All of the young people were my age or a year older, and most of the leaders were fairly young. So, they were easy to get on with, and brought me out of my shell more than I expected.

The person that interested and inspired me the most was one of the younger leaders, let’s call her Carly.

Her thick accent the first noticeable feature, would cause most people to immediately judge her as ‘common’. And yet here fairly tanned skin, free of makeup, shone with the beauty no expensive highlighter could ever recreate. Small in stature, she at first, seems unassuming. But when you notice the slight bend in her knees and her almost manly posture, the football side of Carly is revealed.

When she speaks, her voice is full of energy, just like her muscles, itching to be active. Competitive is not a strong enough word for Carly. As a leader she is supposed to encourage young people to take part in activities, not winning. But the streak melts away her leading exterior and she is one woman for herself. This fierce determination is funny to see, as her forehead crinkles in concentration, as her lip puckers with ferocity.

Whether she is au naturel with a messy bun and jogging bottoms or dolled up with straightened hair and a face of makeup she is Carly. Lively, outgoing, keen to encourage others. When you hear her laugh, you cannot resist joining in with her.

The stereotype Carly falls into may brand her as unintelligent, but she is far from it. Flying through her university course, and with her usual passion and determination, studies are another goal for her to hit. And when she has a target, she must hit it with all her might. Carly is an inspiration to anyone to go for things and laugh about them if  they go wrong.

Ten to Eight, just too late

My watch reads ten to eight;
Just ten minutes until
This poor lover will stand in the
Cold and rain,
Waiting in vain for his love…

In my hand
The words smudged by ink-
Or tears?
Pieces of this stranger’a heart
Scattered on the page
In such a hasty hand
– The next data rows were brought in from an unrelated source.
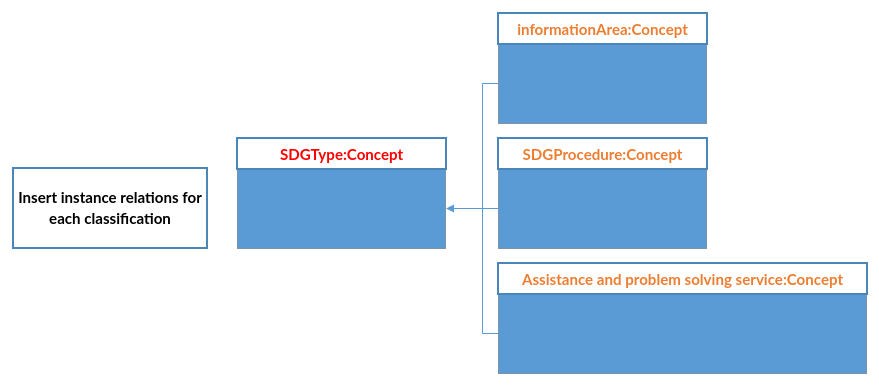
<!DOCTYPE html>
<html lang="en">
<head>
<meta charset="utf-8">
<title>Concept classification diagram</title>
<style>
:root {
  --paper: #ffffff;
  --fill: #5b9bd5;
  --body-edge: #7f93a8;
  --frame: #4a86b8;
  --ink: #000000;
  --root: #ff0000;
  --branch: #ed7d31;
}
* { box-sizing: border-box; }
html, body { margin: 0; overflow: hidden; }
.diagram {
  position: relative;
  width: 879px;
  height: 386px;
  overflow: hidden;
  background: var(--paper);
  font: 700 15.1px/21px Lato, "Open Sans", sans-serif;
  white-space: nowrap;
}
.connectors { position: absolute; inset: 0; }
.connectors path { fill: none; stroke: var(--fill); }
.connectors polygon { fill: var(--fill); }
.node {
  position: absolute;
  display: flex;
  flex-direction: column;
  width: 211px;
  height: 112px;
}
.node h2 {
  display: flex;
  align-items: center;
  justify-content: center;
  height: 33px;
  margin: 0;
  padding-top: 1px;
  border: 2px solid var(--frame);
  background: var(--paper);
  color: var(--branch);
  font: inherit;
}
.node-body {
  flex: 1;
  margin: 0 1px 0 1px;
  border: 1px solid var(--body-edge);
  border-top: 0;
  background: var(--fill);
}
.sdg-type { left: 236px; top: 137px; }
.sdg-type h2 { color: var(--root); }
.information-area { left: 497px; top: 12px; }
.sdg-procedure { left: 497px; top: 137px; }
.assistance-service { left: 497px; top: 262px; width: 371px; }
.note {
  position: absolute;
  left: 12px;
  top: 167px;
  width: 196px;
  height: 82px;
  display: flex;
  align-items: center;
  justify-content: center;
  margin: 0;
  border: 2px solid var(--frame);
  color: var(--ink);
  text-align: center;
}
</style>
</head>
<body>
<main class="diagram">
  <p class="note">Insert instance relations for<br>each classification</p>

  <section class="node sdg-type">
    <h2>SDGType:Concept</h2>
    <div class="node-body"></div>
  </section>

  <section class="node information-area">
    <h2>informationArea:Concept</h2>
    <div class="node-body"></div>
  </section>

  <section class="node sdg-procedure">
    <h2>SDGProcedure:Concept</h2>
    <div class="node-body"></div>
  </section>

  <section class="node assistance-service">
    <h2>Assistance and problem solving service:Concept</h2>
    <div class="node-body"></div>
  </section>

  <svg class="connectors" width="879" height="386" viewBox="0 0 879 386" aria-hidden="true">
    <path d="M498 83.5H482.5V333.5H498M498 208.5H453"/>
    <polygon points="446,208.5 454,204.5 454,212.5"/>
  </svg>
</main>
</body>
</html>
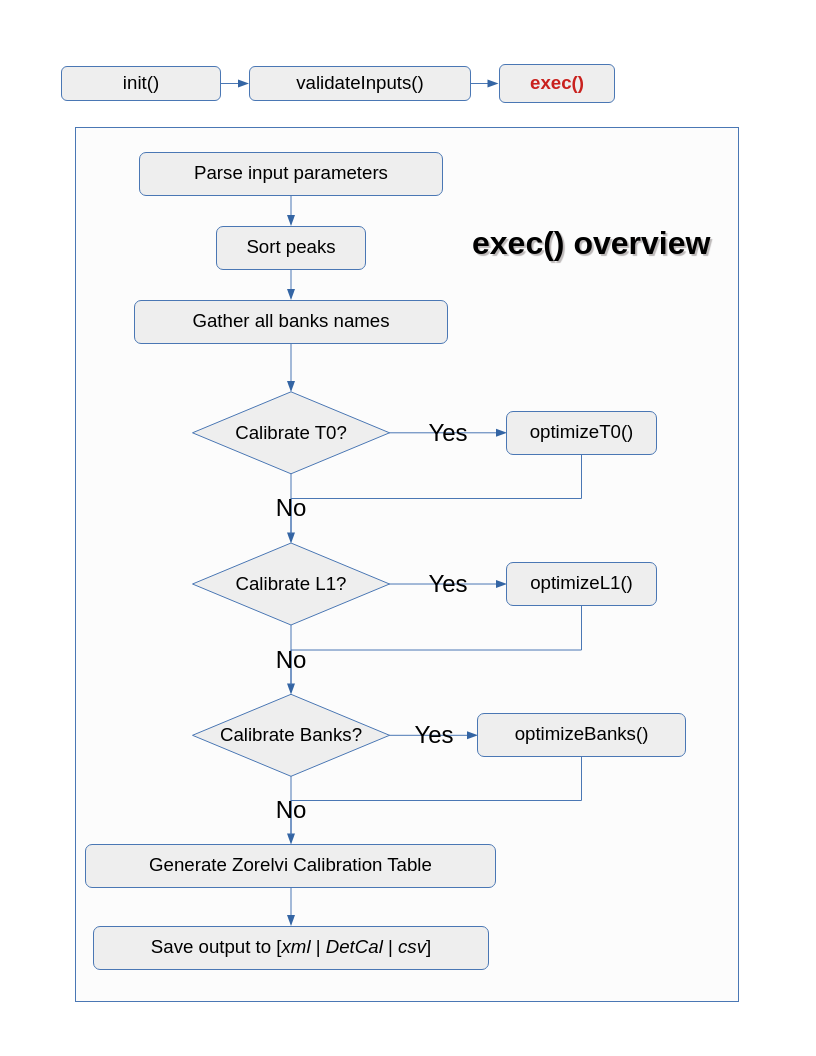
<!DOCTYPE html>
<html lang="en">
<head>
<meta charset="utf-8">
<title>exec() overview</title>
<style>
:root {
  --line: #4a77b4;
  --arrow: #3465a4;
  --node: #eeeeee;
  --panel: #fcfcfc;
  --ink: #000000;
  --accent: #c9211e;
}
* { box-sizing: border-box; margin: 0; padding: 0; }
html, body { width: 816px; height: 1056px; overflow: hidden; background: #ffffff; }
body {
  position: relative;
  font: 18.67px/1 "Liberation Sans", Arial, sans-serif;
  color: var(--ink);
  white-space: nowrap;
}
.panel {
  position: absolute; left: 75px; top: 127px; width: 664px; height: 875px;
  background: var(--panel); border: 1px solid var(--line);
}
.connectors { position: absolute; left: 0; top: 0; width: 816px; height: 1056px; }
.connectors path { fill: none; stroke: var(--line); stroke-width: 1; }
.connectors .head { fill: var(--arrow); stroke: none; }
.connectors .decision { fill: var(--node); stroke: var(--line); }
.node {
  display: flex; align-items: center; justify-content: center;
  height: 44px; padding-bottom: 1px;
  background: var(--node); border: 1px solid var(--line); border-radius: 7px;
}
.pipeline {
  position: absolute; left: 61px; top: 64px; height: 39px;
  display: flex; align-items: center; gap: 28px;
}
.pipeline .node { height: 35px; border-radius: 6px; }
.pipeline .init { width: 160px; }
.pipeline .validate { width: 222px; }
.pipeline .exec { width: 116px; height: 39px; color: var(--accent); font-weight: bold; }
.flow .node, .question, .branch, h1 { position: absolute; }
.parse { left: 139px; top: 151.5px; width: 304px; }
.sort { left: 216px; top: 225.5px; width: 150px; }
.gather { left: 134px; top: 299.5px; width: 314px; }
.optimize { left: 506px; width: 151px; }
.optimize.t0 { top: 410.5px; }
.optimize.l1 { top: 562px; }
.optimize.banks { left: 477px; top: 713px; width: 209px; }
.generate { left: 85px; top: 844px; width: 411px; }
.save { left: 93px; top: 926px; width: 396px; }
.save p { white-space: pre; }
.question { left: 192px; width: 198px; height: 20px; line-height: 20px; text-align: center; }
.question.t0 { top: 423px; }
.question.l1 { top: 574px; }
.question.banks { top: 725px; }
.branch { width: 60px; font-size: 24px; line-height: 28px; text-align: center; }
.yes { left: 418px; }
.yes.t0 { top: 419px; }
.yes.l1 { top: 570px; }
.yes.banks { left: 404px; top: 721px; }
.no { left: 261px; }
.no.t0 { top: 494px; }
.no.l1 { top: 646px; }
.no.banks { top: 796px; }
h1 {
  left: 472px; top: 225px; font-size: 32px; line-height: 36px;
  text-shadow: 2px 2px 1px #bdb9b9;
}
</style>
</head>
<body>
<div class="panel"></div>

<svg class="connectors" viewBox="0 0 816 1056" aria-hidden="true">
  <defs>
    <path id="down" class="head" d="M-4 -11H4L0 0Z"/>
    <path id="right" class="head" d="M-11 -4V4L0 0Z"/>
    <path id="diamond" class="decision" d="M192.5 0L291 -41L389.500 0L291 41Z"/>
  </defs>
  <g class="pipeline-links">
    <path d="M220 83.500H240M470 83.500H490"/>
    <use href="#right" x="249" y="83.500"/>
    <use href="#right" x="498.500" y="83.500"/>
  </g>
  <g class="main-links">
    <path d="M291 195V216M291 269V290M291 343V382M291 473V534M291 625V685M291 776V835M291 887V917"/>
    <use href="#down" x="291" y="226"/>
    <use href="#down" x="291" y="300"/>
    <use href="#down" x="291" y="392"/>
    <use href="#down" x="291" y="543.500"/>
    <use href="#down" x="291" y="694.500"/>
    <use href="#down" x="291" y="844.500"/>
    <use href="#down" x="291" y="926"/>
  </g>
  <g class="yes-links">
    <path d="M389 432.800H498M389 584H498M389 735.300H469"/>
    <use href="#right" x="507" y="432.800"/>
    <use href="#right" x="507" y="584"/>
    <use href="#right" x="478" y="735.300"/>
  </g>
  <g class="return-links">
    <path d="M581.500 454V498.500H291V534"/>
    <path d="M581.500 605V650H291V685"/>
    <path d="M581.500 756V800.500H291V835"/>
  </g>
  <g class="decisions">
    <use href="#diamond" y="432.800"/>
    <use href="#diamond" y="584"/>
    <use href="#diamond" y="735.300"/>
  </g>
</svg>

<header class="pipeline">
  <div class="node init">init()</div>
  <div class="node validate">validateInputs()</div>
  <div class="node exec">exec()</div>
</header>

<main class="flow">
  <h1>exec() overview</h1>
  <div class="node parse">Parse input parameters</div>
  <div class="node sort">Sort peaks</div>
  <div class="node gather">Gather all banks names</div>

  <p class="question t0">Calibrate T0?</p>
  <p class="branch yes t0">Yes</p>
  <div class="node optimize t0">optimizeT0()</div>
  <p class="branch no t0">No</p>

  <p class="question l1">Calibrate L1?</p>
  <p class="branch yes l1">Yes</p>
  <div class="node optimize l1">optimizeL1()</div>
  <p class="branch no l1">No</p>

  <p class="question banks">Calibrate Banks?</p>
  <p class="branch yes banks">Yes</p>
  <div class="node optimize banks">optimizeBanks()</div>
  <p class="branch no banks">No</p>

  <div class="node generate">Generate Zorelvi Calibration Table</div>
  <div class="node save"><p>Save output to [<em>xml</em> | <em>DetCal</em> | <em>csv</em>]</p></div>
</main>
</body>
</html>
Yet his hopes were crushed-
Not by his love-
But by fate,
Or is it destiny?
The cruel gods pushed his letter,
To the rain soaked pavement,
Only to be read by me;
Simply a stranger, whom it does not belong to .

Writing101 challenge

Faulty Humans and Frill-less Love

Today, write about anything — but you must write for exactly ten minutes, no more, no less.

Something that I can feel okay about being confused about, because it even confuses science is love.

Love is complicated, hard, amazing, so many things. Relationships are so intricate, even just with acquaintances. You never know how someone else really feels about you, and you have to trust that they are showing their honest, true self. So many people don’t even know that people have feelings for them, or are even in love with them. And then there’s the meaning of being ‘in love’. Some people take the meaning too lightly, some become obsessed and crazed.

Feelings are so difficult because they are often out of your control. You can’t stop yourself from being affected by things, it’s just natural. Yes, you can repress your emotions and hide them from others. That’s another complication. We only see a snapshot of someone’s life and sometimes we  judge them too heavily on that tiny part of their life, we assume, we create false images and ideas.

Humans have so many faults! How do so many people fall in love with someone that has done so many bad things?

Because they are human, and faults make up our lives, and build us into stronger versions of ourselves.

I think love is beautiful. The raw, real love that doesn’t need cheesy songs or any sort of frills. Just two people that like each other’s faults more than anyone else.

We hear of these happy stories of true love and cute old couples that have spent their lives together. I just want that. Even if it’s not for very long. Doesn’t everyone want that?

It makes me sad because the people that lie and cheat are just winding the tangle of lives and faults so that the people that are meant for each other have more trouble finding each other.

Love ramble over…